Plain-text document sources:
• • • • •

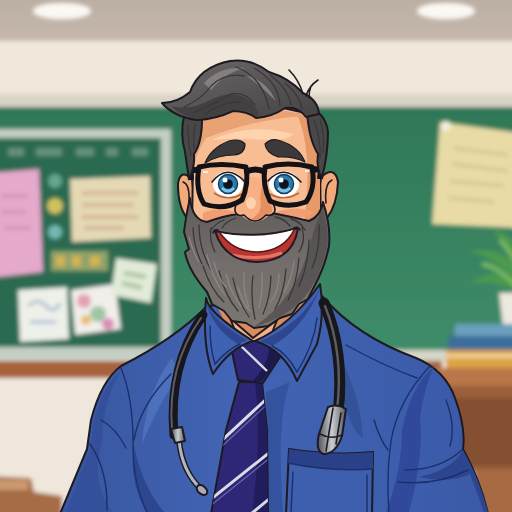
<!DOCTYPE html>
<html lang="en">
<head>
<meta charset="utf-8">
<title>Teacher with stethoscope</title>
<style>
:root {
  --ink: #1d1a22;
  --skin: #f9bd93;
  --skin-shade: #e5925f;
  --skin-light: #ffd3ae;
  --hair: #5a5657;
  --hair-dark: #3a3739;
  --hair-light: #7b7676;
  --beard: #6d6866;
  --shirt: #3d5fae;
  --shirt-shade: #2c4690;
  --shirt-light: #4d70bd;
  --tie: #2b2570;
  --tie-shade: #1c184f;
  --board: #35805f;
  --board-dark: #296b50;
  --wall: #efe5da;
  --wood: #9a6440;
}
html, body { margin: 0; width: 512px; height: 512px; overflow: hidden; background: var(--wall); }
svg { display: block; }
.outline { stroke: var(--ink); stroke-width: 2; stroke-linejoin: round; stroke-linecap: round; }
.line { fill: none; stroke: var(--ink); stroke-width: 1.6; stroke-linecap: round; stroke-linejoin: round; }
.seam { fill: none; stroke: #1c2f6b; stroke-width: 1.4; stroke-linecap: round; }
.strand { fill: none; stroke: var(--hair-dark); stroke-width: 1.3; stroke-linecap: round; }
.strand-light { fill: none; stroke: #8d8885; stroke-width: 1.2; stroke-linecap: round; }
</style>
</head>
<body>
<svg width="512" height="512" viewBox="0 0 512 512" role="img" aria-label="Cartoon of a smiling bearded man in glasses, blue shirt, tie and stethoscope in a classroom">
  <defs>
    <filter id="soft" x="-10%" y="-10%" width="120%" height="120%"><feGaussianBlur stdDeviation="2.2"/></filter>
    <filter id="softer" x="-30%" y="-30%" width="160%" height="160%"><feGaussianBlur stdDeviation="4"/></filter>
    <linearGradient id="ceiling" x1="0" y1="0" x2="0" y2="1"><stop offset="0" stop-color="#b9aca0"/><stop offset="1" stop-color="#c6b9ac"/></linearGradient>
    <linearGradient id="boardFill" x1="0" y1="0" x2="0" y2="1"><stop offset="0" stop-color="#2f7858"/><stop offset="1" stop-color="#3f8c69"/></linearGradient>
    <linearGradient id="hairFill" x1="0" y1="0" x2="1" y2="1"><stop offset="0" stop-color="#6d6868"/><stop offset="1" stop-color="#454244"/></linearGradient>
    <linearGradient id="beardFill" x1="0" y1="0" x2="0" y2="1"><stop offset="0" stop-color="#5f5b5a"/><stop offset="0.5" stop-color="#736e6b"/><stop offset="1" stop-color="#7c7671"/></linearGradient>
    <linearGradient id="shirtFill" x1="0" y1="0" x2="1" y2="0"><stop offset="0" stop-color="#38569f"/><stop offset="0.4" stop-color="#4264b4"/><stop offset="1" stop-color="#3a5aa8"/></linearGradient>
    <linearGradient id="metal" x1="0" y1="0" x2="1" y2="0"><stop offset="0" stop-color="#4b4e55"/><stop offset="0.5" stop-color="#c9ccd0"/><stop offset="1" stop-color="#55585e"/></linearGradient>
    <clipPath id="tieClip"><path d="M239 382 L262 382 L267 430 L268 514 L211 514 L226 430Z"/></clipPath>
    <clipPath id="mouthClip"><path d="M216 232 Q256 241 297 229 Q293 260 257 261 Q225 260 216 232Z"/></clipPath>
    <g id="eye">
      <ellipse rx="15" ry="13" fill="#fff"/>
      <circle r="9.5" fill="#2d7db0" stroke="#123d5c" stroke-width="1.5"/>
      <path d="M-6 4 Q0 10 6 4" fill="none" stroke="#7cc5e6" stroke-width="3"/>
      <circle r="4.8" fill="#0e1420"/>
      <circle cx="-3" cy="-4" r="2.5" fill="#fff"/>
    </g>
  </defs>

  <g id="classroom" filter="url(#soft)">
    <rect x="-10" y="-10" width="532" height="532" fill="#f0e7dc"/>
    <rect x="-10" y="-10" width="532" height="53" fill="url(#ceiling)"/>
    <rect x="-10" y="41" width="532" height="54" fill="#f1e8dc"/>
    <rect x="-10" y="94" width="532" height="13" fill="#d9d4c6"/>
    <ellipse cx="62" cy="11" rx="29" ry="8" fill="#fbf8f4"/>
    <ellipse cx="446" cy="11" rx="29" ry="8" fill="#fbf8f4"/>
    <rect x="-10" y="107" width="532" height="246" fill="url(#boardFill)"/>
    <rect x="-10" y="350" width="532" height="12" fill="#d6d6c9"/>
    <rect x="-10" y="361" width="452" height="17" fill="#a5623b"/>
    <g id="notice-board">
      <path d="M-10 129 H171 V358 H-10Z" fill="#c3cfc3"/>
      <path d="M-10 138 H161 V347 H-10Z" fill="#2b6b51"/>
      <path d="M8 152 h16 M36 152 h26 M76 152 h18 M106 152 h12 M132 152 h16" stroke="#64917c" stroke-width="8"/>
      <path d="M-10 173 L39 169 L43 272 L-10 278Z" fill="#e5a9cb"/>
      <path d="M2 196 h26 M2 212 h24 M4 228 h26" stroke="#d18eb6" stroke-width="3"/>
      <path d="M70 179 L150 176 L151 238 L72 242Z" fill="#e5d9b5"/>
      <path d="M82 193 h56 M82 205 h52 M82 217 h56 M84 228 h40" stroke="#cda98d" stroke-width="3"/>
      <circle cx="55" cy="181" r="7" fill="#63a78d"/>
      <circle cx="55" cy="206" r="8" fill="#d0c15f"/>
      <circle cx="55" cy="232" r="7" fill="#74b8b1"/>
      <rect x="51" y="251" width="57" height="20" fill="#8da36c"/>
      <path d="M56 261 h9 M72 261 h9 M90 261 h10" stroke="#d8b24d" stroke-width="10"/>
      <path d="M18 290 L67 287 L69 339 L20 342Z" fill="#eef0ea"/>
      <path d="M71 290 L115 284 L121 329 L75 335Z" fill="#f2eeec"/>
      <path d="M116 258 L157 264 L151 303 L111 295Z" fill="#e2ebd9"/>
      <path d="M28 306 q10 -9 18 0 t14 -3 M30 322 h26" fill="none" stroke="#a9bed0" stroke-width="3"/>
      <circle cx="84" cy="301" r="7" fill="#e3a0b2"/><circle cx="98" cy="314" r="8" fill="#9fc6a4"/><circle cx="108" cy="324" r="6" fill="#d98bb4"/><circle cx="86" cy="320" r="5" fill="#e8bf64"/>
      <path d="M124 273 l22 4 M122 283 l20 5" stroke="#a3c19a" stroke-width="4"/>
    </g>
    <g id="pinned-sheet">
      <path d="M440 122 L520 133 V228 L432 224Z" fill="#e8dba6"/>
      <path d="M454 148 l54 7 M452 164 l56 7 M450 181 l54 5 M448 198 l46 4" stroke="#d3c48d" stroke-width="3"/>
      <circle cx="446" cy="126" r="5" fill="#f3efdf"/>
    </g>
    <g id="plant">
      <path d="M520 292 Q490 278 470 284 Q488 268 512 278 Q490 254 468 252 Q496 244 514 264 Q498 238 494 230 Q514 234 524 260Z" fill="#4c9a4e"/>
      <path d="M520 290 Q498 266 482 264 M520 270 Q510 250 500 240" fill="none" stroke="#7cbc63" stroke-width="4"/>
      <path d="M499 293 H522 V326 H503Z" fill="#eee9df"/>
    </g>
    <g id="desk">
      <rect x="455" y="324" width="67" height="14" fill="#6a9fbd"/>
      <rect x="448" y="336" width="74" height="16" fill="#3e6e99"/>
      <rect x="446" y="350" width="76" height="19" fill="#dba344"/>
      <path d="M446 356 H522" stroke="#f0d49a" stroke-width="4"/>
      <rect x="430" y="368" width="92" height="104" fill="#9a5f3a"/>
      <rect x="430" y="368" width="92" height="18" fill="#b97648"/>
      <rect x="452" y="398" width="70" height="68" fill="#855031"/>
      <rect x="474" y="470" width="48" height="52" fill="#a76a42"/>
    </g>
    <path d="M-10 476 L31 478 L34 492 L62 496 V522 H-10Z" fill="#a56c45"/>
    <path d="M-10 480 H28 V490 H-10Z" fill="#cc9a70"/>
  </g>

  <g id="shirt">
    <path class="outline" d="M207 306 Q176 338 121 366 Q101 381 91 420 L87 449 L60 514 H488 Q481 482 463 449 Q466 428 455 398 Q445 370 416 358 Q356 336 322 296Z" fill="url(#shirtFill)"/>
    <path d="M121 371 Q103 385 94 420 L90 450 L66 512 H112 Q90 482 102 442 Q103 398 121 371Z" fill="#34509a"/>
    <path d="M134 446 Q128 478 146 512 H164 Q142 486 134 446Z" fill="#2c4690"/>
    <path d="M434 366 Q411 386 402 430 Q402 470 386 512 H409 Q424 455 420 418 Q424 388 434 366Z" fill="#30499a"/>
    <path d="M463 450 Q452 470 419 477 Q448 484 470 474 L484 512 H488 Q480 480 463 450Z" fill="#2d458f"/>
    <path d="M330 342 Q360 385 363 438 Q350 430 344 398Z" fill="#335299"/>
    <path d="M172 358 Q146 392 142 444 Q160 400 180 375Z" fill="#4d70bd"/>
    <path d="M266 392 L290 382 Q276 420 283 512 H268Z" fill="#34539f"/>
    <path class="seam" d="M121 368 Q134 400 133 450 Q134 486 147 512 M171 374 Q140 405 134 440 M430 366 Q398 400 391 441 Q386 475 389 512 M374 420 Q380 440 388 450 M90 444 Q108 470 107 510 M101 420 Q116 428 126 448 M462 450 Q440 470 405 470 M468 470 Q436 486 398 482 M446 400 Q456 426 450 446 M346 345 Q384 366 417 378"/>
    <g id="pocket">
      <path class="outline" d="M289 449 Q332 456 373 452 L372 514 H286Z" fill="#3d5fae"/>
      <path d="M289 449 Q332 456 373 452 L373 470 Q330 471 288 463Z" fill="#2a418a"/>
      <path class="seam" d="M288 463 Q330 472 373 469 M293 472 L291 512 M367 475 V512"/>
    </g>
  </g>

  <g id="neck">
    <path d="M210 290 H318 L290 336 L255 346 L228 330Z" fill="#d98d5e"/>
    <path class="outline" d="M230 318 L253 338 L277 320 L266 348 H242Z" fill="#f4b084"/>
  </g>

  <g id="tie">
    <path class="outline" d="M239 382 L262 382 L267 430 L268 514 L211 514 L226 430Z" fill="#2d2776"/>
    <g clip-path="url(#tieClip)">
      <path d="M255 382 L268 382 V514 H252 Q262 440 255 382Z" fill="#211c5b"/>
      <path d="M205 456 L275 391 M200 508 L280 444 M246 518 L280 490" stroke="#d9dbe9" stroke-width="3"/>
      <path d="M205 462 L275 397 M200 514 L280 450" stroke="#6a68ae" stroke-width="1.2"/>
    </g>
    <path class="outline" d="M231 347 L243 341 H268 L280 357 L263 383 L238 380Z" fill="#2d2776"/>
    <path d="M269 345 L279 357 L262 381 L253 381 Q270 362 269 345Z" fill="#1d194f"/>
    <path d="M240 345 L267 371" stroke="#d9dbe9" stroke-width="2.4"/>
  </g>

  <g id="collar">
    <path class="outline" d="M206 298 Q208 313 253 341 Q230 348 213 374 Q202 347 206 298Z" fill="#4062b2"/>
    <path class="outline" d="M320 284 Q325 315 317 344 L297 381 Q284 350 255 341 Q291 325 320 284Z" fill="#4062b2"/>
    <path d="M206 302 Q212 320 247 340 L238 344 Q212 328 206 302Z M319 290 Q300 325 260 341 L272 346 Q304 328 319 290Z" fill="#2d468f"/>
    <path class="seam" d="M210 326 Q210 348 215 364 Q228 349 240 344 M317 318 Q314 345 297 372 Q287 353 272 346"/>
  </g>

  <g id="stethoscope" fill="none" stroke-linecap="round">
    <path d="M203 315 Q168 366 174 435" stroke="#17171b" stroke-width="9"/>
    <path d="M201 318 Q167 366 172 430" stroke="#5c5c62" stroke-width="2"/>
    <path d="M324 303 Q345 352 338 414" stroke="#17171b" stroke-width="11"/>
    <path d="M325 306 Q344 354 337 410" stroke="#5c5c62" stroke-width="2.4"/>
    <path d="M179 440 Q182 472 202 490" stroke="#1d1a22" stroke-width="6"/>
    <path d="M179 440 Q182 472 202 490" stroke="#b3b7bc" stroke-width="3"/>
    <ellipse class="outline" cx="202" cy="490" rx="6" ry="4" transform="rotate(40 202 490)" fill="#a9adb2"/>
    <path class="outline" d="M171 429 L182 427 L185 441 L175 443Z" fill="url(#metal)"/>
    <path class="outline" d="M328 407 Q337 403 346 409 L342 436 Q336 454 323 454 Q315 450 319 434Z" fill="url(#metal)"/>
    <path class="line" d="M333 408 L326 451 M320 434 Q331 440 342 435 M341 413 L336 444"/>
  </g>

  <g id="ears">
    <path class="outline" d="M192 179 Q180 168 178 184 Q178 207 187 218 Q192 216 195 206Z" fill="#f2aa7a"/>
    <path class="outline" d="M321 177 Q335 165 338 182 Q337 205 327 218 L317 208Z" fill="#f2aa7a"/>
    <path class="line" d="M183 182 Q190 184 189 202 M332 180 Q324 184 326 203" stroke="#a85a34"/>
  </g>

  <g id="face">
    <path class="outline" d="M199 118 Q255 95 313 116 L320 160 L321 240 Q300 300 255 304 Q205 290 192 235 L193 155Z" fill="#f9bd93"/>
    <path d="M296 112 L313 117 L320 160 V222 H304 Q314 150 296 112Z" fill="#e79a69"/>
    <path d="M200 120 Q256 100 308 116 Q258 118 206 138 Q198 150 194 165 V148Z" fill="#e9a273"/>
    <path d="M212 140 Q250 122 293 134 Q288 142 252 139 Q228 138 212 140Z" fill="#ffd3ae"/>
    <path d="M203 213 Q218 206 235 212 Q225 220 203 222Z M276 212 Q298 205 314 212 Q306 220 280 218Z" fill="#f19f72"/>
  </g>

  <g id="beard">
    <path class="outline" d="M190 198 Q192 220 207 222 Q223 216 238 214 Q254 219 272 213 Q297 218 309 221 Q321 216 323 202 Q331 226 329 246 Q325 266 315 285 L308 299 L299 304 L292 314 L280 318 L268 326 L254 328 L246 323 L232 321 L224 311 L212 304 L207 292 Q188 270 185 252 L189 249 L184 232 Q186 214 190 198Z" fill="url(#beardFill)"/>
    <path d="M322 208 Q330 232 327 248 Q318 285 299 303 Q284 318 254 327 Q296 298 308 250 Q314 228 322 208Z" fill="#514d4d" opacity=".75"/>
    <path class="strand" d="M193 228 Q194 248 202 264 M199 225 Q199 249 211 270 M203 266 Q211 290 224 302 M219 271 Q225 296 238 311 M233 278 Q237 300 249 317 M253 276 Q250 298 255 319 M271 276 Q270 299 263 314 M286 269 Q284 294 275 309 M299 258 Q297 283 288 300 M309 240 Q308 266 299 286 M319 225 Q320 250 312 268 M211 228 Q209 240 215 252 M302 228 Q306 240 299 252 M224 220 Q216 223 210 231 M291 219 Q300 221 305 230 M236 218 Q226 221 222 228 M275 217 Q285 219 290 226"/>
    <path class="strand-light" d="M207 255 Q212 278 225 295 M226 274 Q231 294 241 306 M244 272 Q243 293 249 307 M262 273 Q263 292 259 307 M279 274 Q279 291 270 303 M294 261 Q292 279 284 292 M189 237 Q192 250 199 262 M214 262 Q218 278 226 287 M238 287 Q242 302 250 311"/>
  </g>

  <g id="mouth">
    <path class="outline" d="M215 231 Q256 240 298 228 Q293 261 257 262 Q224 261 215 231Z" fill="#b83532"/>
    <g clip-path="url(#mouthClip)">
      <path d="M218 230 Q256 241 295 228 Q285 251 257 252 Q232 252 218 230Z" fill="#fff" stroke="#5d1719" stroke-width="1.6"/>
      <path d="M232 255 Q258 261 282 253" fill="none" stroke="#e57468" stroke-width="3"/>
    </g>
    <path class="line" d="M213 233 Q214 229 218 230 M300 230 Q298 226 294 228"/>
  </g>

  <g id="eyes">
    <use href="#eye" x="228" y="184"/>
    <use href="#eye" x="284" y="184"/>
    <path class="line" d="M212 182 Q227 163 244 181 M268 181 Q284 163 301 182" stroke-width="2.6"/>
    <path d="M214 193 Q228 202 242 194 M270 194 Q284 202 299 193" fill="none" stroke="#b96a42" stroke-width="1.5"/>
  </g>

  <g id="nose">
    <path d="M247 177 Q245 194 235 205 Q232 214 242 216 Q256 228 269 215 Q277 212 272 204 Q264 194 264 178Z" fill="#f6b083"/>
    <path d="M263 180 Q263 197 271 205 Q275 213 267 215 Q258 223 249 220 Q264 214 260 198Z" fill="#e38f60"/>
    <path class="line" d="M243 196 Q234 204 235 211 Q237 217 244 215 Q255 227 266 215 Q275 217 275 209 Q274 203 268 197" stroke="#7d3c22"/>
    <ellipse cx="251" cy="203" rx="5" ry="6" fill="#ffd3ae"/>
  </g>

  <g id="eyebrows" fill="#3c393b" stroke="#1d1a22" stroke-width="1.2" stroke-linejoin="round">
    <path d="M205 163 Q211 148 229 141 Q240 138 245 144 Q245 154 234 155 Q218 155 205 163Z"/>
    <path d="M265 144 Q271 137 281 141 Q299 147 305 162 Q293 156 278 157 Q266 153 265 144Z"/>
  </g>

  <g id="glasses" fill="none" stroke="#111116" stroke-linejoin="round">
    <path d="M199 167 Q221 162 246 167 Q249 184 242 200 Q224 211 204 204 Q195 190 199 167Z" stroke-width="5"/>
    <path d="M265 167 Q288 161 312 167 Q316 188 306 202 Q287 209 270 201 Q262 185 265 167Z" stroke-width="5"/>
    <path d="M246 172 Q255 167 265 172" stroke-width="6"/>
    <path d="M198 170 L190 170 L191 180 M313 169 L321 170 L320 179" stroke-width="6"/>
    <path d="M203 172 h5 M305 171 h4" stroke="#fff" stroke-width="1.5"/>
  </g>

  <g id="hair">
    <path class="outline" d="M184 116 Q180 135 185 152 L189 179 Q195 168 194 154 Q202 143 202 119Z" fill="#4a4748"/>
    <path class="outline" d="M304 105 Q326 112 328 132 Q328 154 322 178 Q316 168 318 154 Q309 140 307 112Z" fill="#4a4748"/>
    <path class="outline" d="M162 103 Q177 103 190 92 Q199 67 230 61 Q251 58 269 72 Q289 78 303 93 Q318 100 319 114 L306 117 Q298 106 285 108 Q272 117 256 118 Q247 111 233 111 Q216 119 197 120 Q174 117 162 103Z" fill="url(#hairFill)"/>
    <path d="M171 106 Q191 111 210 100 Q235 88 250 101 Q260 111 258 117 Q245 108 232 110 Q214 118 197 119 Q181 116 171 106Z" fill="#434042"/>
    <path d="M204 83 Q220 66 245 68 Q226 72 211 90Z M247 76 Q266 80 276 101 Q262 87 247 76Z" fill="#858080"/>
    <path class="strand" d="M184 107 Q202 99 211 86 Q225 72 244 76 M193 113 Q218 102 231 94 Q245 91 255 105 M205 114 Q225 101 240 102 M236 67 Q263 77 269 109 M254 68 Q279 82 280 106 M270 75 Q288 88 291 105 M285 83 Q300 95 302 109 M188 125 Q188 142 191 156 M195 124 Q193 139 194 149 M314 120 Q321 139 320 158 M320 119 Q325 136 323 152"/>
    <path class="line" d="M303 94 Q299 80 289 70 M306 96 Q309 86 318 80 M309 98 Q309 91 311 86" stroke-width="1.3"/>
  </g>
</svg>
</body>
</html>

• • • • •

- [Exercise instructions] The lines above from the one containing "446 Q128 478" through the one containing "290 H318 L290" are to be set down exactly, and no others.

- [Answer box]
    <path d="M134 446 Q128 478 146 512 H164 Q142 486 134 446Z" fill="#2c4690"/>
    <path d="M434 366 Q411 386 402 430 Q402 470 386 512 H409 Q424 455 420 418 Q424 388 434 366Z" fill="#30499a"/>
    <path d="M463 450 Q452 470 419 477 Q448 484 470 474 L484 512 H488 Q480 480 463 450Z" fill="#2d458f"/>
    <path d="M330 342 Q360 385 363 438 Q350 430 344 398Z" fill="#335299"/>
    <path d="M172 358 Q146 392 142 444 Q160 400 180 375Z" fill="#4d70bd"/>
    <path d="M266 392 L290 382 Q276 420 283 512 H268Z" fill="#34539f"/>
    <path class="seam" d="M121 368 Q134 400 133 450 Q134 486 147 512 M171 374 Q140 405 134 440 M430 366 Q398 400 391 441 Q386 475 389 512 M374 420 Q380 440 388 450 M90 444 Q108 470 107 510 M101 420 Q116 428 126 448 M462 450 Q440 470 405 470 M468 470 Q436 486 398 482 M446 400 Q456 426 450 446 M346 345 Q384 366 417 378"/>
    <g id="pocket">
      <path class="outline" d="M289 449 Q332 456 373 452 L372 514 H286Z" fill="#3d5fae"/>
      <path d="M289 449 Q332 456 373 452 L373 470 Q330 471 288 463Z" fill="#2a418a"/>
      <path class="seam" d="M288 463 Q330 472 373 469 M293 472 L291 512 M367 475 V512"/>
    </g>
  </g>

  <g id="neck">
    <path d="M210 290 H318 L290 336 L255 346 L228 330Z" fill="#d98d5e"/>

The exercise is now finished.